Plain-text document sources:

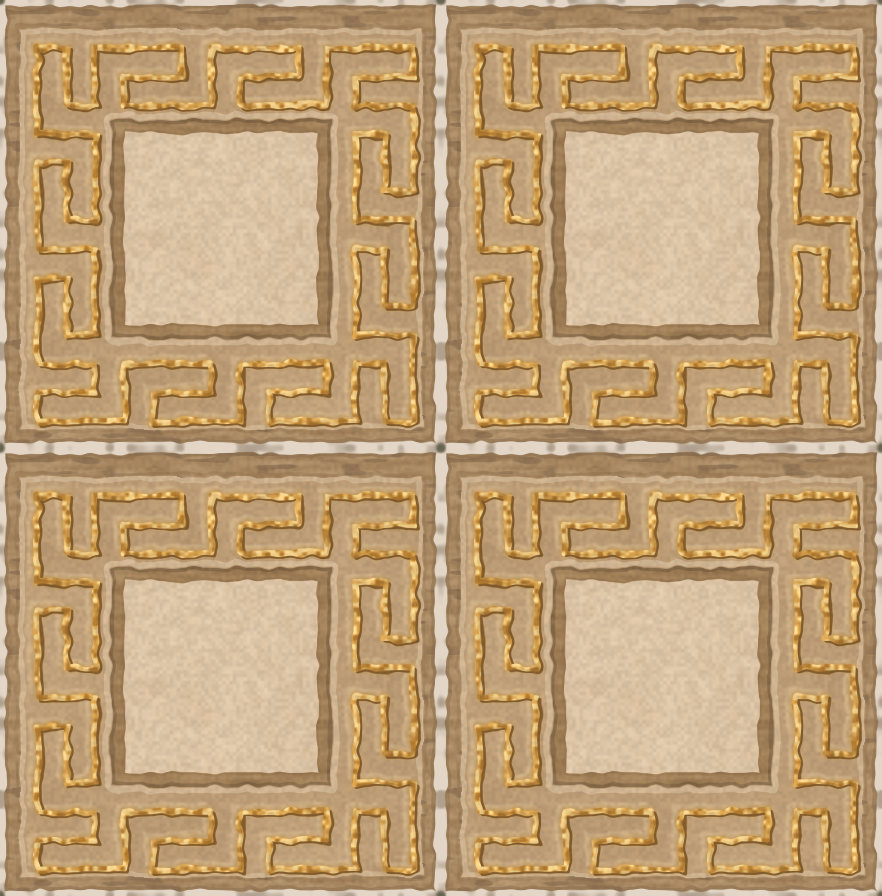
A WebGL 1 fragment shader for this pattern:

```glsl
precision highp float;

uniform vec2 u_resolution;

float hash(vec2 p) {
  vec3 q = fract(vec3(p.xyx) * 0.1031);
  q += dot(q, q.yzx + 33.33);
  return fract((q.x + q.y) * q.z);
}

// Value noise over one tile, wrapping after n cells
float noise(vec2 p, vec2 n) {
  vec2 c = floor(p * n), f = fract(p * n);
  f = f * f * (3.0 - 2.0 * f);
  vec2 lo = mod(c, n), hi = mod(c + 1.0, n);
  return mix(mix(hash(lo), hash(vec2(hi.x, lo.y)), f.x),
             mix(hash(vec2(lo.x, hi.y)), hash(hi), f.x), f.y);
}

float segment(vec2 p, vec2 a, vec2 b) {
  vec2 d = b - a;
  p -= a;
  return length(p - d * clamp(dot(p, d) / dot(d, d), 0.0, 1.0));
}

float box(vec2 p, vec2 halfSize) {
  vec2 d = abs(p) - halfSize;
  return length(max(d, 0.0)) + min(max(d.x, d.y), 0.0);
}

// Greek key: three hooks per side, turned onto four sides of a 13 unit square
float meander(vec2 g) {
  float d = 100.0;
  for (int side = 0; side < 4; side++) {
    for (int k = 0; k < 3; k++) {
      vec2 p = g - vec2(2.0 + 4.0 * float(k), 0.0);
      float tail = k == 2 ? 3.0 : 4.0;
      d = min(d, segment(p, vec2(0, 2), vec2(0, 0)));
      d = min(d, segment(p, vec2(0, 0), vec2(3, 0)));
      d = min(d, segment(p, vec2(3, 0), vec2(3, 1)));
      d = min(d, segment(p, vec2(3, 1), vec2(1, 1)));
      d = min(d, segment(p, vec2(1, 1), vec2(1, 2)));
      d = min(d, segment(p, vec2(1, 2), vec2(tail, 2)));
    }
    g = vec2(g.y, 13.0 - g.x);
  }
  return d;
}

// Soft stroke of the given half width around d = 0
float stroke(float d, float width, float soft) {
  return 1.0 - smoothstep(width - soft, width + soft, abs(d));
}

void main() {
  // Two by two tiles, y pointing down, in units of the key grid
  vec2 tile = fract(gl_FragCoord.xy / u_resolution * 2.0);
  tile.y = 1.0 - tile.y;
  vec2 g = (tile - vec2(0.085, 0.107)) * vec2(15.25, 15.6);
  float aa = 0.7 * 31.0 / min(u_resolution.x, u_resolution.y);

  float blotch = noise(tile, vec2(9.0));
  float rough = noise(tile, vec2(44.0));
  float grain = noise(tile, vec2(126.0));
  float streak = noise(tile, vec2(14.0, 90.0));
  vec2 wobble = vec2(noise(tile, vec2(37.0)), noise(tile, vec2(41.0))) - 0.5;
  vec2 w = g + 0.16 * wobble;

  vec2 middle = w - vec2(6.35, 6.3);
  float rim = box(g - vec2(6.325, 6.13), vec2(7.625, 7.8)) + 0.16 * (rough - 0.5);
  float plate = box(middle, vec2(6.95));
  float frame = box(middle, vec2(3.8));
  float panel = box(middle, vec2(3.33));

  // Raised plate inside a darker worn border
  vec3 color = mix(vec3(0.76, 0.64, 0.49), vec3(0.70, 0.57, 0.42), 0.7 * blotch);
  vec3 border = mix(vec3(0.71, 0.59, 0.44), vec3(0.62, 0.49, 0.34), streak);
  color = mix(color, border, smoothstep(-aa, aa, plate));
  color = mix(color, vec3(0.84, 0.74, 0.61), 0.65 * stroke(plate + 0.08, 0.09, aa));
  color = mix(color, vec3(0.52, 0.40, 0.26), 0.5 * stroke(plate - 0.1, 0.05, aa) * rough);
  float scratch = smoothstep(0.72, 0.85, noise(tile, vec2(20.0, 72.0)));
  color = mix(color, vec3(0.47, 0.37, 0.27), 0.5 * scratch * step(0.0, plate));

  // Key line: pale ridge, ochre bed, shadow and glittering gold
  float line = meander(w);
  float shade = meander(w - vec2(0.10, 0.08));
  float ridge = meander(w + vec2(0.23, 0.2));
  color = mix(color, vec3(0.84, 0.73, 0.57), 0.6 * stroke(ridge, 0.1, 0.08));
  color = mix(color, vec3(0.76, 0.61, 0.39), 0.75 * stroke(line, 0.2, 0.09));
  color = mix(color, vec3(0.46, 0.31, 0.13), 0.85 * stroke(shade, 0.09, aa));
  float glitter = noise(tile, vec2(97.0));
  vec3 gold = mix(vec3(0.70, 0.48, 0.18), vec3(0.88, 0.66, 0.31), smoothstep(0.15, 0.5, glitter));
  gold = mix(gold, vec3(1.0, 0.87, 0.58), smoothstep(0.45, 0.8, glitter));
  color = mix(color, gold, (0.65 + 0.35 * rough) * stroke(line, 0.1, aa));

  // Sunken frame with a lit outer lip
  color = mix(color, vec3(0.85, 0.75, 0.62), 0.7 * stroke(frame - 0.14, 0.1, aa));
  vec3 recess = mix(vec3(0.67, 0.54, 0.38), vec3(0.58, 0.45, 0.30), streak);
  recess *= 1.0 - 0.16 * stroke(frame + 0.05, 0.07, aa);
  color = mix(color, recess, 1.0 - smoothstep(-aa, aa, frame));

  // Cream centre panel
  vec3 cream = mix(vec3(0.83, 0.73, 0.60), vec3(0.88, 0.79, 0.68), 0.6 * rough + 0.4 * blotch);
  color = mix(color, cream, 1.0 - smoothstep(-aa, aa, panel));
  color = mix(color, vec3(0.56, 0.43, 0.28), 0.4 * stroke(panel - 0.05, 0.04, aa));

  color *= 0.95 + 0.10 * grain;

  // Chipped grout, darkest where four tiles meet
  vec3 grout = mix(vec3(0.69, 0.63, 0.56), vec3(0.89, 0.84, 0.78), smoothstep(0.1, 0.6, rough));
  color = mix(color, vec3(0.53, 0.42, 0.30), 0.5 * stroke(rim + 0.25, 0.06, aa));
  color = mix(color, grout, smoothstep(-aa, aa, rim + 0.19));
  vec2 corner = min(tile, 1.0 - tile) * 15.4;
  color = mix(color, vec3(0.33, 0.34, 0.25), 0.8 * (1.0 - smoothstep(0.08, 0.24, length(corner))));

  gl_FragColor = vec4(color, 1.0);
}
```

Exercise description :: Find the word "width" in the entries and show each line where it is found.

Answer ::
// Soft stroke of the given half width around d = 0
float stroke(float d, float width, float soft) {
  return 1.0 - smoothstep(width - soft, width + soft, abs(d));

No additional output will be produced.